*** Opening Input data ***
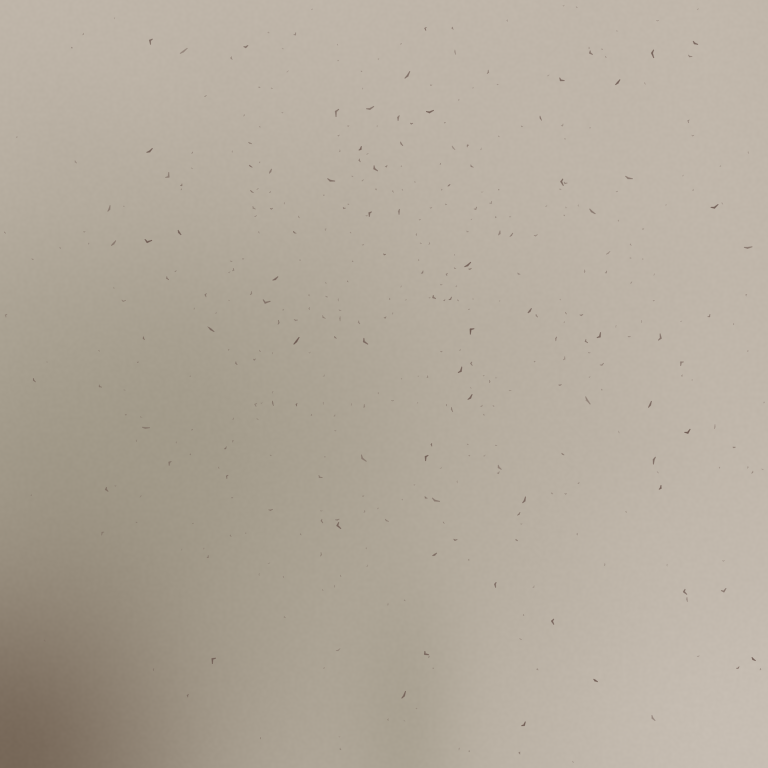
Give the GLSL for this texture, as a WebGL 2 fragment shader.

```glsl
#version 300 es
precision highp float;

uniform vec2 u_resolution;
out vec4 fragColor;

vec3 hash3(vec2 cell) {
    vec3 q = fract(cell.xyx * vec3(0.1031, 0.1030, 0.0973));
    q += dot(q, q.yxz + 33.33);
    return fract((q.xxy + q.yzz) * q.zyx);
}

float cornerSlope(vec2 cell, vec2 offset) {
    float angle = 6.2832 * hash3(cell).x;
    return dot(vec2(cos(angle), sin(angle)), offset);
}

float gradientNoise(vec2 p) {
    vec2 cell = floor(p), f = fract(p);
    vec2 w = f * f * f * (f * (f * 6.0 - 15.0) + 10.0);
    float low = mix(cornerSlope(cell, f),
                    cornerSlope(cell + vec2(1, 0), f - vec2(1, 0)), w.x);
    float high = mix(cornerSlope(cell + vec2(0, 1), f - vec2(0, 1)),
                     cornerSlope(cell + vec2(1, 1), f - vec2(1, 1)), w.x);
    return mix(low, high, w.y);
}

// Distance to a segment from the origin, thinning towards its tip
float taperedArm(vec2 p, vec2 tip, float radius) {
    float along = clamp(dot(p, tip) / dot(tip, tip), 0.0, 1.0);
    return length(p - tip * along) - radius * (1.0 - 0.5 * along);
}

// Soft uneven light falling on a pale wall
vec3 wallColor(vec2 p) {
    vec2 s = (p - vec2(0.15, 0.4)) / vec2(0.5, p.y > 0.4 ? 0.37 : 0.6);
    float shade = exp(-dot(s, s));
    float bandOffset = (p.x - 0.53) / 0.075;
    shade += 0.4 * exp(-bandOffset * bandOffset) * smoothstep(0.36, 0.0, p.y);
    vec3 color = mix(vec3(0.755, 0.717, 0.670), vec3(0.637, 0.607, 0.542), min(shade, 1.0));

    vec2 c = p / vec2(0.23, 0.25);
    color = mix(color, vec3(0.465, 0.405, 0.345), exp(-dot(c, c)));
    vec2 g = (p - vec2(1.0, 0.0)) / vec2(0.3, 0.35);
    return color + vec3(0.028, 0.030, 0.036) * exp(-dot(g, g));
}

// One scattered layer of bent flakes; returns coverage
float flakes(vec2 p, float cells, float size, float chance, float seed, float pixel) {
    vec2 cell = floor(p * cells);
    vec3 place = hash3(cell + seed);
    vec3 form = hash3(cell + seed + 71.0);
    vec2 center = (cell + 0.25 + 0.5 * place.xy) / cells;

    // Denser around the middle, gathered in loose clusters
    vec2 d = (center - vec2(0.56, 0.6)) / vec2(0.36, 0.34);
    float density = 0.05 + exp(-dot(d, d)) * (1.0 + 1.3 * gradientNoise(center * 9.0 + seed));
    if (place.z > chance * density) return 0.0;

    float turn = (form.x - 0.5) * 3.6;
    float bend = turn + 1.7 + 1.3 * form.y;
    float arm = size * (0.55 + 0.6 * form.z);
    float radius = 0.0004 + 0.14 * size;
    float dist = min(taperedArm(p - center, arm * vec2(cos(turn), sin(turn)), radius),
                     taperedArm(p - center, 0.7 * arm * vec2(cos(bend), sin(bend)), radius));
    float strength = 0.5 + 0.5 * hash3(cell + seed + 139.0).x;
    return strength * smoothstep(0.75 * pixel, -0.75 * pixel, dist);
}

void main() {
    float pixel = 1.0 / min(u_resolution.x, u_resolution.y);
    vec2 p = gl_FragCoord.xy / u_resolution;
    vec3 color = wallColor(p);

    // Faint plaster grain
    float grain = gradientNoise(p * 190.0) + 0.6 * gradientNoise(p * 83.0 + 40.0);
    color += 0.009 * grain + 0.006 * gradientNoise(p * 6.0 + 17.0);

    // Large, medium and tiny flakes
    float cover = 0.95 * flakes(p, 24.0, 0.0056, 0.30, 11.0, pixel);
    cover = max(cover, 0.75 * flakes(p, 35.0, 0.0030, 0.20, 211.0, pixel));
    cover = max(cover, 0.50 * flakes(p, 58.0, 0.0014, 0.18, 419.0, pixel));
    color = mix(color, vec3(0.42, 0.34, 0.31), cover);

    fragColor = vec4(color, 1.0);
}
```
*** Closing Input data ***
Apply a filter for "smoothstep" to the entries and show each line that passes.

    shade += 0.4 * exp(-bandOffset * bandOffset) * smoothstep(0.36, 0.0, p.y);
    return strength * smoothstep(0.75 * pixel, -0.75 * pixel, dist);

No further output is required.